It was some of the most fluid comic creation I've done in a long while. No artist is ever satisfied with their work, however, I do fill like I pushed my talents a little further. Each project is a baby step.

What was your process for creating your story for STGN? Describe it step by step.
I always start with an outline. In this case, I limited myself to one sentence per page, so I had a 24 page outline, ((3) 8 page sequences). I do thumbnails based on the outline, adding dialog as I go.

I do the lettering/panel layouts in Adobe Illustrator, print out the lettered panels 2-up on 8.5x11 inch paper, and draw layouts. This lets me work the lettering into the image composition and storytelling better. I try to avoid placing characters in places that make for awkward speech continuity.

I draw the layouts in red pencil so they are dark enough that I can see them through a lightbox, but not so dark that it will obscure any corrections I draw over them in regular pencil (HB). I flip the layouts on a lightbox to fix anatomical mistakes and tighten up composition/perspective. I scan in the corrected layouts, enlarge them in Photoshop and print them out in a low opacity 100% cyan on 8.5 x 14 inch bristol board. I stole that technique from mainstream comic inkers who frequently work from scanned pencils emailed or uploaded to an FTP server.

I choose to work on 8.5x14 inch board because that's the largest size my scanner will fit. I got tired of tiling pages when I scanned them in. For some reason, there's always one part that doesn't seem to line up right. I used to pencil on the cyan layouts, then ink over that, but I've recently started jumping straight to inks. My pencils aren't particularly tight anyway, so it saves me a step.

I scan the finished page, flat it, and color it in Photoshop. All done
Click to read more.

A reader and her library
Pradeep Sebastian
Deccan Herald

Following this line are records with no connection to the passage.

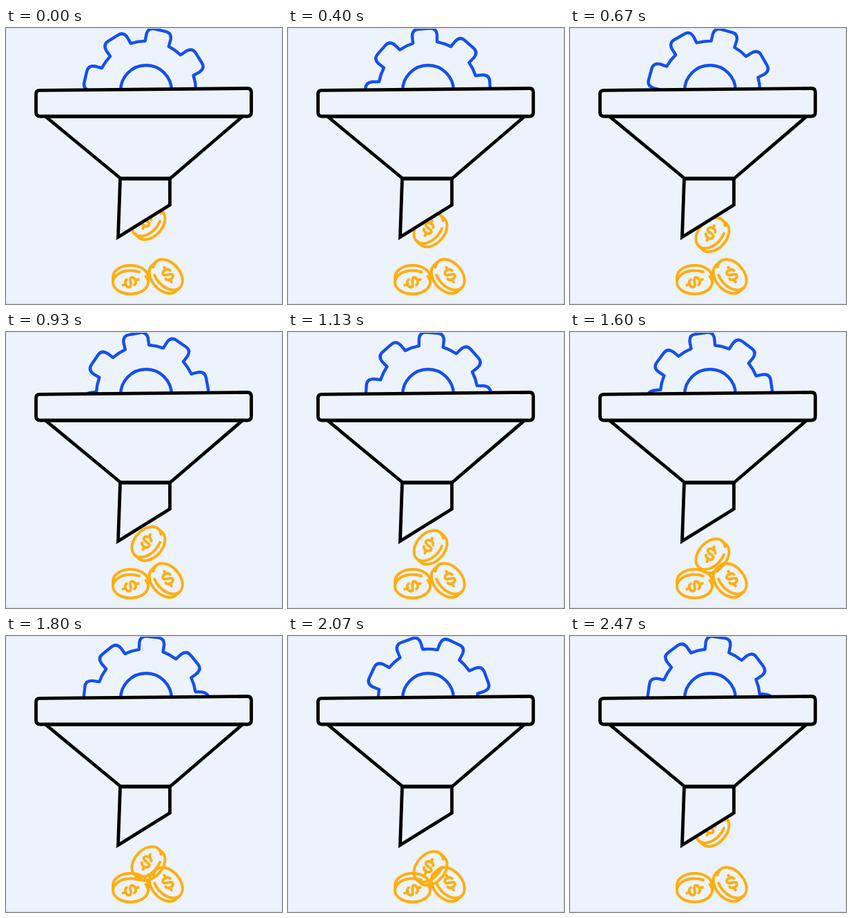
These frames come from a looping animation (400x400 px, 2.54 s). An HTML page:

```html
<!DOCTYPE html>
<html lang="en">
<head>
<meta charset="utf-8">
<title>Gear and coin funnel</title>
<style>
  html, body { margin: 0; width: 100%; height: 100%; overflow: hidden; background: #edf3fc; }
  svg { display: block; width: 100vw; height: 100vh; }
  path, circle { fill: none; stroke-linecap: round; stroke-linejoin: round; }
  #wheel, #hub { stroke: #1450ee; stroke-width: 4.4; }
  .coin { stroke: #ffae13; stroke-width: 4; }
  .funnel { stroke: #000; stroke-width: 4.8; }
  .funnel path { fill: #edf3fc; }
  .spout { stroke-linejoin: miter; }
</style>
</head>
<body>
<svg viewBox="0 0 400 400">
  <defs>
    <g id="disc">
      <path d="M-25.5 0A25.5 17 0 0 1 25.5 0V7.5A25.5 17 0 0 1-25.5 7.5Z"/>
      <path d="M-25.5 0A25.5 17 0 0 0 25.5 0" pathLength="100" stroke-dasharray="69 17 14"/>
    </g>
    <path id="dollar" d="M5.5-4C4.5-9-6-9-6-3.5C-6 1.5 6-1.5 6 3.5C6 9-4.5 9-5.5 4M0-7.5V-12M0 7.5V12"/>
  </defs>
  <path id="wheel"/>
  <circle id="hub" cx="203" cy="91" r="37"/>
  <g class="coin">
    <g transform="translate(180.5 368.5)">
      <use href="#disc" transform="scale(1 -1)"/>
      <use href="#dollar" transform="rotate(70)"/>
    </g>
    <g transform="translate(234.6 357.5)">
      <use href="#disc" transform="rotate(48) scale(-1 1)"/>
      <use href="#dollar" transform="rotate(-26)"/>
    </g>
    <g id="drop">
      <use href="#disc" transform="rotate(-48)"/>
      <use href="#dollar" transform="rotate(26)"/>
    </g>
  </g>
  <g class="funnel">
    <path d="M57 128L166 218H238L343 128Z"/>
    <path class="spout" d="M165.5 218.5H237.5V256.5L162.5 303Z"/>
    <path d="M49 90.3L350 87.5Q355.5 87.5 355.5 93V122Q355.5 128 350 128H49Q43.5 128 43.5 122V96Q43.5 90.3 49 90.3Z"/>
  </g>
  <path d="M.5.5H399.5V399.5H.5Z" stroke="#dadfe8"/>
</svg>
<script>
  const LOOP = 2540, STEP = 1000 / 15, STEPS = 38, TEETH = 8;
  const COIN_RESET = 34;
  const wheel = document.getElementById('wheel');
  const drop = document.getElementById('drop');

  // One tooth, pointing up from the gear centre.
  const tooth = [[-17.5, -70], [-18, -80], [-17.5, -90], [-8.5, -90],
                 [8.5, -90], [17.5, -90], [18, -80], [17.5, -70]];

  function gearPath() {
    let d = '';
    for (let i = 0; i < TEETH; i++) {
      const a = i * 2 * Math.PI / TEETH, c = Math.cos(a), s = Math.sin(a);
      const p = tooth.map(([x, y]) => `${x * c - y * s} ${x * s + y * c}`);
      d += `${i ? 'A72 72 0 0 1 ' : 'M'}${p[0]}L${p[1]}Q${p[2]} ${p[3]}L${p[4]}Q${p[5]} ${p[6]}L${p[7]}`;
    }
    return d + `A72 72 0 0 1 ${tooth[0].join(' ')}Z`;
  }

  function draw(now) {
    const step = Math.min(STEPS - 1, Math.floor((now % LOOP + 5) / STEP));
    const fall = step < COIN_RESET ? step : step - STEPS;
    wheel.setAttribute('transform', `translate(203 91) rotate(${13 + step * 180 / STEPS})`);
    drop.setAttribute('transform', `translate(203.7 ${279.5 + fall * 1.77})`);
  }

  wheel.setAttribute('d', gearPath());
  const start = performance.now();
  function tick() {
    draw(performance.now() - start);
    requestAnimationFrame(tick);
  }
  tick();
</script>
</body>
</html>
```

The Night Bookmobile, a new graphic novel by Audrey Niffenegger, is the year’s most exciting book about books. It's that rare, beautiful thing in the graphic genre: 40 full colour pen and ink illustrations that explore a bibliophile’s (dark) dream.

Richly evocative ‘The Night Bookmobile’ by Audrey Niffenegger is a cautionary fantasia for anyone who has loved books.In a long and wide book size of 8 x 11.5 inches, are illustrations of colourful bookshelves, a row of books showing titles on spines, a library-room of books, a reader hugging a book close to her, and a universal library right out of a Borges tale.

In an afterword to the book, its author and illustrator, Niffenegger, says, “When I began writing The Night Bookmobile, it was a story about a woman's secret life as a reader. As I worked, it also became a story about the claims that books place on their readers, the imbalance between our inner and outer selves, a cautionary tale of the seductions of the written word. It became a vision of the afterlife as a library."
Click to read more.

Simon Pegg’s Autobiography Turned Into Graphic Novel App for Android and iOS [IPhone Apps]
Kat Hannaford

One of Gizmodo's favorite actors now has his very own app. Proving what a nerdlinger he is, Simon Pegg's graphic novel is available for iPhone, iPad and Android simultaneously in 68 eye-popping pages.

The graphics tell the tale of his life, as told in great detail in his newly-launched autobiography Nerd Do Well. Downloadable wallpapers and a free excerpt from the book are also included within the apps, which cost $3 for iOS and £1.79 for Android—the latter of which only seems to be available in the UK at the moment, but I'm sure that'll soon change.


  1. Looks like your blog is coming together. Thanks for posting the interview. I appreciate the support. Good luck with you comics/blog.


Hey there, I am glad you have taken the time to leave a comment. Thanks - I am looking forward to reading it.